Last year I took the February Album Writing Month (FAWM) challenge to write songs with a couple of friends. Within a few desparate weeks, we had recorded our first EP as 5% Savvy. We made a lot of good memories – evenings packing a wobbly electric drum set into a Chevy Impala, an exhausting Saturday in the studio, a sweaty car ride filming a music video – but one of the things I most value from the experience was being forced to do the research and develop a songwriting method. If you’ve always wanted to write songs, or if you’re thinking of being a part of FAWM this year, this method is for you.
I think creativity, and therefore songwriting, is an ongoing process. To that end, this method won’t tell you how to write a song start to finish as a discrete, finite process. Rather, it will show you the habits you need to build to write songs regularly.
Step 1: Freewriting
The raw material of songwriting is moments written down as snatches of prose or phrases of melody. Steve Moakler said in a 2010 documentary, “It’s like there’s three and a half minutes for every moment that you really felt alive.” To paraphrase Robert Herrick, gather ye wool while ye may. Here’s how to freewrite for songwriting:
- Make a habitat. Get somewhere to put your thoughts down, whether it’s your phone’s drafts folder or a composition book. Keep it readily acessible, and return to it often.
- Write down the phrases, stories, ideas, and experiences that strike you throughout your life. Don’t worry about condensing your ideas or making them rhyme at this point. These are just sketches you’ll ink and color later.
- Spend time with each idea. Set a timer for five minutes or an hour, whatever you can manage, but hold yourself to it – don’t stop when you feel “finished” or out of ideas. Past the point of comfort lies a well of material only attainable by focused effort.
- Don’t erase. Keep everything you’ve written, even the awkward, uncomfortable, or painfully bad things. Especially those things. To borrow advice from a novelist, you can always improve what you’ve written, but “you can’t fix it until the words are down.”
- Write both lyrics and music. Music also comes in phrases, and musical ideas gathered in this same way can grow into songs of their own or a home for the lyrics you’re writing.
Step 2: Diamonds in the rough
Effective freewriting will give you more material than a single song needs, so the next step is to pick out the valuable pieces that could create a song on their own. Go back over the pages you’ve filled or recordings you’ve made in your freewriting and highlight the “diamonds in the rough.” Look for

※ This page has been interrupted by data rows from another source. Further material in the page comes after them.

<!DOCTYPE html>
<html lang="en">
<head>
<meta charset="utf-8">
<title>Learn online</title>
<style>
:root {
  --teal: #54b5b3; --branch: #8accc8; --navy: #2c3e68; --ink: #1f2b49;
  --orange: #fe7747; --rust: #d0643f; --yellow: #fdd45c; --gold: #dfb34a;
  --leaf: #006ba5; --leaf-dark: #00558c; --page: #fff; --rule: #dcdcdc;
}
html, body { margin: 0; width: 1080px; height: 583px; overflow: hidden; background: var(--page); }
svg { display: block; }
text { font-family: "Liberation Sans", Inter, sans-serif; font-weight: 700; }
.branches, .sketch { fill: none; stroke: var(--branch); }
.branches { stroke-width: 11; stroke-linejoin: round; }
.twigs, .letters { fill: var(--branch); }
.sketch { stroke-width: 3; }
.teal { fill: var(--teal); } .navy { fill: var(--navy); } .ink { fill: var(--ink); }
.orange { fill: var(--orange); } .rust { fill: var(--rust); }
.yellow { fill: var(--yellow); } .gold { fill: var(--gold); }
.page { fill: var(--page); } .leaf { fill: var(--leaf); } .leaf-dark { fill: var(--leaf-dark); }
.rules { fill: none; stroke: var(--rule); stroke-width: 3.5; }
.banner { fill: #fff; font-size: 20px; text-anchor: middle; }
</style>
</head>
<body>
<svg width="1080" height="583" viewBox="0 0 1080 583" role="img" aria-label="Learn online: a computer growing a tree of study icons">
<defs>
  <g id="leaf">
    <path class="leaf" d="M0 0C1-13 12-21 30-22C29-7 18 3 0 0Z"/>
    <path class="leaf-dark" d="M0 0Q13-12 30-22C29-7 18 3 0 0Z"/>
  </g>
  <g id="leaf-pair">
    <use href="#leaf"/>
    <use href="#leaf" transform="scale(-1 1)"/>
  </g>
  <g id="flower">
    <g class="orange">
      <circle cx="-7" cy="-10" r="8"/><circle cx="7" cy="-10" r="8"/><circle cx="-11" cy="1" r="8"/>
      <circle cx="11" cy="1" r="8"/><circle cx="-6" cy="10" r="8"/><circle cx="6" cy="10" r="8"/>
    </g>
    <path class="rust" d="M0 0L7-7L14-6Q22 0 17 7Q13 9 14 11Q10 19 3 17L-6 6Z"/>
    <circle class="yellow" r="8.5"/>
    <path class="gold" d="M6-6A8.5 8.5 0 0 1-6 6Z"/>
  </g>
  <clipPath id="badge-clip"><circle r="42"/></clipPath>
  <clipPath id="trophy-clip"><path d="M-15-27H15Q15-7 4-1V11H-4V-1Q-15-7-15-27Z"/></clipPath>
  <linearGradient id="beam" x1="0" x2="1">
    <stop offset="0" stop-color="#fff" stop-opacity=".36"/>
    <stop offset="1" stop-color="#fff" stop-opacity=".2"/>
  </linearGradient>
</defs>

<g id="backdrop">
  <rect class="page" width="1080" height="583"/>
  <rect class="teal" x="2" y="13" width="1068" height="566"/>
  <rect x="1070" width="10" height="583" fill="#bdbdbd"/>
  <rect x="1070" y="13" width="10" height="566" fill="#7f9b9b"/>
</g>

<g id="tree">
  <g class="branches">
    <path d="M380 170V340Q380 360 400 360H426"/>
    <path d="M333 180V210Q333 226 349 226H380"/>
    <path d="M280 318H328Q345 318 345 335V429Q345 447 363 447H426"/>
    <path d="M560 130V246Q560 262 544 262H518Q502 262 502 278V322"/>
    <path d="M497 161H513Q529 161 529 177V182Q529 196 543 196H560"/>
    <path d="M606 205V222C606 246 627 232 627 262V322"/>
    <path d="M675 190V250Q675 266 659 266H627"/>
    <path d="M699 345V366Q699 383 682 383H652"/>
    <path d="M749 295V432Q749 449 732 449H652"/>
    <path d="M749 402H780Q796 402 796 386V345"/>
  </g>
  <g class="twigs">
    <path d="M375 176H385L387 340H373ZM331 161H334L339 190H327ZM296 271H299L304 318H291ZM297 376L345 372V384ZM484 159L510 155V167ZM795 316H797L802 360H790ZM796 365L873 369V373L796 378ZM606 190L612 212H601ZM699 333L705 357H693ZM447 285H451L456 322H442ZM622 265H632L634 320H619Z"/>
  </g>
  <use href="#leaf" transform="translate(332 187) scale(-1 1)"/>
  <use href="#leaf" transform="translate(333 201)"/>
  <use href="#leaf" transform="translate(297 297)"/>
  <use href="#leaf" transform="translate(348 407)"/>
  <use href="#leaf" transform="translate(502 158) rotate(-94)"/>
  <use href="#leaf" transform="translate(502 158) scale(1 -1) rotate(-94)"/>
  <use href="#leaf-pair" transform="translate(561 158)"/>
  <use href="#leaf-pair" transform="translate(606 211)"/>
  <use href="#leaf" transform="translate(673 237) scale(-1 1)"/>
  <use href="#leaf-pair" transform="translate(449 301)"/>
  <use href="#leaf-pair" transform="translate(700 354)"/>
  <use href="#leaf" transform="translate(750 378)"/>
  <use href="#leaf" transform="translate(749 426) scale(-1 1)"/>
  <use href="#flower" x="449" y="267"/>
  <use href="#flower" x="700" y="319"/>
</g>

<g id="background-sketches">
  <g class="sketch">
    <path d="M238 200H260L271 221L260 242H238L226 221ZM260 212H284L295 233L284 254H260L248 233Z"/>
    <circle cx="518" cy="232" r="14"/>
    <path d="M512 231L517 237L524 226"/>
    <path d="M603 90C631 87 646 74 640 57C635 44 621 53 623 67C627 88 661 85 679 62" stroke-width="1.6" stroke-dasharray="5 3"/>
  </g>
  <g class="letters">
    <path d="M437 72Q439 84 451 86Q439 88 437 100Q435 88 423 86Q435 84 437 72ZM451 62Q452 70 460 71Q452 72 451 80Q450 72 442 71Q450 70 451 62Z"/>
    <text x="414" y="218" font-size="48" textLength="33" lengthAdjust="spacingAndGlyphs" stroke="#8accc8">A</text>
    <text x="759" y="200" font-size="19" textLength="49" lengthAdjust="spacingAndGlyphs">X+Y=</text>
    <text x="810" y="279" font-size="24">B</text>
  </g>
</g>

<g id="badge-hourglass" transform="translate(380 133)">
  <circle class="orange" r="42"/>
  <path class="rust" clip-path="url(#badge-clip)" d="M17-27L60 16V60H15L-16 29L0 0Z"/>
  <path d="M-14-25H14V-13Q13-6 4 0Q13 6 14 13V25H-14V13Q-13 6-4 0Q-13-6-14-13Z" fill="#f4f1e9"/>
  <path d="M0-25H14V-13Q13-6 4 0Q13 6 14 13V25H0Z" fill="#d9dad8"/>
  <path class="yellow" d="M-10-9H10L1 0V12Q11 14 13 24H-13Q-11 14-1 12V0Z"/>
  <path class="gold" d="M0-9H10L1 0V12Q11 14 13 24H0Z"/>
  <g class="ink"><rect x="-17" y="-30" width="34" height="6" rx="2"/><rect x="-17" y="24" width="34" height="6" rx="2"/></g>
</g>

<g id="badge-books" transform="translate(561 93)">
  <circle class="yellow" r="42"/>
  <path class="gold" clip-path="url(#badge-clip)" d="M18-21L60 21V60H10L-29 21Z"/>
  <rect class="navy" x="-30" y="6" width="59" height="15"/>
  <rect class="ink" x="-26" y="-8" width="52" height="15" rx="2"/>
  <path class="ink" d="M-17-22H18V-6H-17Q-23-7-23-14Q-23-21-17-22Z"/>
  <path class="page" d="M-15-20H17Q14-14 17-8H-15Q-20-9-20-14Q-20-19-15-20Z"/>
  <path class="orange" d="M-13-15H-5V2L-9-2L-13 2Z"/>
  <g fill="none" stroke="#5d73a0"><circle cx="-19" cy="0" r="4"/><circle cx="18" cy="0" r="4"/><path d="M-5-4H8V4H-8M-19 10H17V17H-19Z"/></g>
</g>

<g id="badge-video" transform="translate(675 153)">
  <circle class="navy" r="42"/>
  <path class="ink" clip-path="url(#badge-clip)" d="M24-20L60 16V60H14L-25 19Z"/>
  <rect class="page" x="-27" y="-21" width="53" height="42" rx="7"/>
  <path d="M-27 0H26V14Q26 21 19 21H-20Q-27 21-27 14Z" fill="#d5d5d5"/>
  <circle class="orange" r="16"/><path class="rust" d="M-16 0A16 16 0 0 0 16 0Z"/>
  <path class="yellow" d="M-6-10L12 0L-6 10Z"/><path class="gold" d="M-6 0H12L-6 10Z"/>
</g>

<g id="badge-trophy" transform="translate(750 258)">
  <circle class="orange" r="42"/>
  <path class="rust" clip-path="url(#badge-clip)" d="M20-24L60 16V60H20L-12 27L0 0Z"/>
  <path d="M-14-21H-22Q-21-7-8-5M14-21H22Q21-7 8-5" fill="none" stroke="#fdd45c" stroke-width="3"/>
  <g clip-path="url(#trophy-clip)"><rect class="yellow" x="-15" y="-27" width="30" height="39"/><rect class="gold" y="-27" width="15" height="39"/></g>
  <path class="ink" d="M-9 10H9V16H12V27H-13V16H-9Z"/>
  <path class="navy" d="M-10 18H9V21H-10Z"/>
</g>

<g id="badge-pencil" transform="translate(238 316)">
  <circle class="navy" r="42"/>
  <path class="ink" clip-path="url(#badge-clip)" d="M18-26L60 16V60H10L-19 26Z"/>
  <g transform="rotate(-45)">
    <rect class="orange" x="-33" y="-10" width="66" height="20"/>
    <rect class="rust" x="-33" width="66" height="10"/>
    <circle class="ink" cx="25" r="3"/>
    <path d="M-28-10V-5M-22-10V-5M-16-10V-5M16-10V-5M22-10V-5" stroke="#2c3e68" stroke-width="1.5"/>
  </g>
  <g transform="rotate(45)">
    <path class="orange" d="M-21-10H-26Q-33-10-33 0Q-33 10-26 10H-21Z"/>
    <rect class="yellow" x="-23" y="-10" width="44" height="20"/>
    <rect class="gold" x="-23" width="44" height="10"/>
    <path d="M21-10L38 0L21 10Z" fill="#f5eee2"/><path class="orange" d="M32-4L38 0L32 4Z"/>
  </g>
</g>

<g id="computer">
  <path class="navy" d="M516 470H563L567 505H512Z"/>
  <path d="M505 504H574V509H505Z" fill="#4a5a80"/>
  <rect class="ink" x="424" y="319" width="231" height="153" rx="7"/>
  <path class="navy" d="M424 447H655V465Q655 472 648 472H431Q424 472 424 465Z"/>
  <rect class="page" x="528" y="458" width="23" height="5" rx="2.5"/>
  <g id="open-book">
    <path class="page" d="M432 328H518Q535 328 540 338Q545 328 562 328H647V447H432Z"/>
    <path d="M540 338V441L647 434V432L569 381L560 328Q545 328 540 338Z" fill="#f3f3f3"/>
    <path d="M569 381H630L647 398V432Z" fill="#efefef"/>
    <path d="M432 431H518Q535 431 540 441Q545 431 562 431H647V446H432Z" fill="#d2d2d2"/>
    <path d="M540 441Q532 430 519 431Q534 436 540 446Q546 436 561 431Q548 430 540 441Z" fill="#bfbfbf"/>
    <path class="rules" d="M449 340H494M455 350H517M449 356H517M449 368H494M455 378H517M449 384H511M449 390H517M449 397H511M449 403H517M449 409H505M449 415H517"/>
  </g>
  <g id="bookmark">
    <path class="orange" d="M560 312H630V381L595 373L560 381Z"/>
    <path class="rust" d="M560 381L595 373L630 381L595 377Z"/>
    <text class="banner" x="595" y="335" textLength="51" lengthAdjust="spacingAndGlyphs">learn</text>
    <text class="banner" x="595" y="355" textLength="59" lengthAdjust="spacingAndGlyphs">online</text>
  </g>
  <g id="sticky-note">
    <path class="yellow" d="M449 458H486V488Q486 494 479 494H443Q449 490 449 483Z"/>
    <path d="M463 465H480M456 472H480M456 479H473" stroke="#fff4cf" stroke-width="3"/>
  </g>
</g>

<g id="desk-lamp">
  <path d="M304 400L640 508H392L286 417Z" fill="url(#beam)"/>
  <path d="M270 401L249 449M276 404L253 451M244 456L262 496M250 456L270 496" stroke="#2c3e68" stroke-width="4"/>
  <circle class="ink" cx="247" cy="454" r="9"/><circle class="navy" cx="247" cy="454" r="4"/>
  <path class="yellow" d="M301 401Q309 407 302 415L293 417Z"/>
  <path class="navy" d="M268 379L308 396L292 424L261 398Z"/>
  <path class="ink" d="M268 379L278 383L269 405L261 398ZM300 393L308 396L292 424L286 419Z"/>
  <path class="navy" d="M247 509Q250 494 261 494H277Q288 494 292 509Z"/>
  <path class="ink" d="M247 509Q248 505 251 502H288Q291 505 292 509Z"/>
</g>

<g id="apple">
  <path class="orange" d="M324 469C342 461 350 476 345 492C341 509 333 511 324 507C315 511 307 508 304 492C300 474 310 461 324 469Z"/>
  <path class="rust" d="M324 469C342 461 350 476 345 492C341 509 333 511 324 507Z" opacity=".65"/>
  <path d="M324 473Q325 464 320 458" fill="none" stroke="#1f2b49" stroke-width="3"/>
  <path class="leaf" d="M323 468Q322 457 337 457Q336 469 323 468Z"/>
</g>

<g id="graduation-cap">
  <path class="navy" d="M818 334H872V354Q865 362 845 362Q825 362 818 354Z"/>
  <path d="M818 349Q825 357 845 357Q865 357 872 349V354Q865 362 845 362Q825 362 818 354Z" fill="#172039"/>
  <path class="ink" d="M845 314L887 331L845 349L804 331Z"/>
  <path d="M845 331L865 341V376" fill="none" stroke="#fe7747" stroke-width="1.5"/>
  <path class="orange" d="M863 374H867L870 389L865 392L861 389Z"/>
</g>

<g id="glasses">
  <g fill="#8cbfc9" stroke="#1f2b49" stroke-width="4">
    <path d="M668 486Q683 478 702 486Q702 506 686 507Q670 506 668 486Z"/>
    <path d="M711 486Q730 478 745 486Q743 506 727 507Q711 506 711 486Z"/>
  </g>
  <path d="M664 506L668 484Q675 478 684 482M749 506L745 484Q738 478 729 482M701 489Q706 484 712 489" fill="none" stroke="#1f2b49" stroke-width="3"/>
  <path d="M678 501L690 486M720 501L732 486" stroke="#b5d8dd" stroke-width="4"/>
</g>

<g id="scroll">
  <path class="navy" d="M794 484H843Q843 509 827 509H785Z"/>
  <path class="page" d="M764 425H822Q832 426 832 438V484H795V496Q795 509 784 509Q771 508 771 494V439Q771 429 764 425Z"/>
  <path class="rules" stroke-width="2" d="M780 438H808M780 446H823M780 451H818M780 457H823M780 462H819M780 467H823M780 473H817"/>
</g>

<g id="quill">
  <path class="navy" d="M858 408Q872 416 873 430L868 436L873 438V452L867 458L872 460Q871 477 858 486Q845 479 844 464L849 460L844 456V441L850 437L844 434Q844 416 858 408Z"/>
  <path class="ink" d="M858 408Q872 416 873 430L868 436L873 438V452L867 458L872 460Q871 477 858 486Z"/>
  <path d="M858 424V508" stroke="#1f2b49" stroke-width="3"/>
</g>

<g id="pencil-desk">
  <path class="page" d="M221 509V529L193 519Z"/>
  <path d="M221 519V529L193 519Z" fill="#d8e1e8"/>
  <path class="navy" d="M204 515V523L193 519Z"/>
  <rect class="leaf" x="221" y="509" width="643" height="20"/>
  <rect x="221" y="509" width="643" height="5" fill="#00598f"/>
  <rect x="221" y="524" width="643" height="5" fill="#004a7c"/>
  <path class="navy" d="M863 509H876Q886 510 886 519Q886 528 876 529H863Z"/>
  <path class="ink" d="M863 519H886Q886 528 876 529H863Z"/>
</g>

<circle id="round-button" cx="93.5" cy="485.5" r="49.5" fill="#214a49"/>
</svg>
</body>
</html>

- repeated themes,
- rhyming lines,
- emotionally-charged moments, and
- the “almost good” and the “not quite there.”
Step 3: First cut
It’s not until this step that your idea begins to resemble a song. Organize your “rough diamonds” into a loose structure. For lyric structure, you might find inspiration in
- common structures in pop music (verse, chorus, bridge, solo),
- poetic forms (Billy Joel wrote a song entirely in limericks and Blackalicious rapped a two-minute, 26-letter alliteration),
- or even classical forms like the sonata or etude
If you’ve begun with a melody, chord change, or other musical idea, you might follow Jonathan Coulton’s lyric method he discussed in a 2010 blog post:
You can hear the lyric technique I use at this point, which is to sing nonsense syllables as I’m figuring out the melody (and sometimes what the song is about).
Don’t cut and paste for this step; rewrite your song on a new sheet or document so that you’ll be forced to give those phrases and motifs another polish. This also protects your original inspiration in case you need to return to it later.
Step 4: Fill in the gaps
If you haven’t already, now is the time to build a musical structure to match your lyrics. By this point in the process you’ll know what feeling or mood your song evokes, and you can choose chords to match. From there you can fill in a melody, choosing tones within the chords and playing with rhythms until you’ve got something you like.
For 5% Savvy’s song “80-85,” I knew I needed grungy chords in a minor key with a driving rhythm that evoked highway speeds. I started with simple chords that appear in great classic rock songs like “House of the Rising Sun” and “While My Guitar Gently Weeps” and built the verse and chorus from there.
At this stage you’re ready to set the song down in a lead sheet, or something else that will let you share it with any collaborators or people whose creative input you value. Talking with Luke and Seth helped me develop my ideas into a second verse for this arrangement:
Step 5: Polish
The draft you have at the end of step 4 shouldn’t be the draft you keep forever. Now that you have written a song, you can begin writing a good song. Here’s some places to start:
- Do some copy editing. Check basic grammar like verb tenses and objects so that your song isn’t hamstrung by a simple misunderstanding.
- Retouch the technical details. Maybe you should reharmonize that melody over different chords or modulate to a lower key; maybe you need rhymes with a bit more closure to finish your verses. The best resource I’ve found for this yet is Popular Lyric Writing by Andrea Stolpe; she devotes entire chapters to these minute details, and buying or borrowing a copy will really elevate your writing.
- Get some feedback on what your lyrics evoke or suggest, and see if it’s what you thought they meant; are you happy with the difference? Maybe your partners have ideas that better express what you were going for.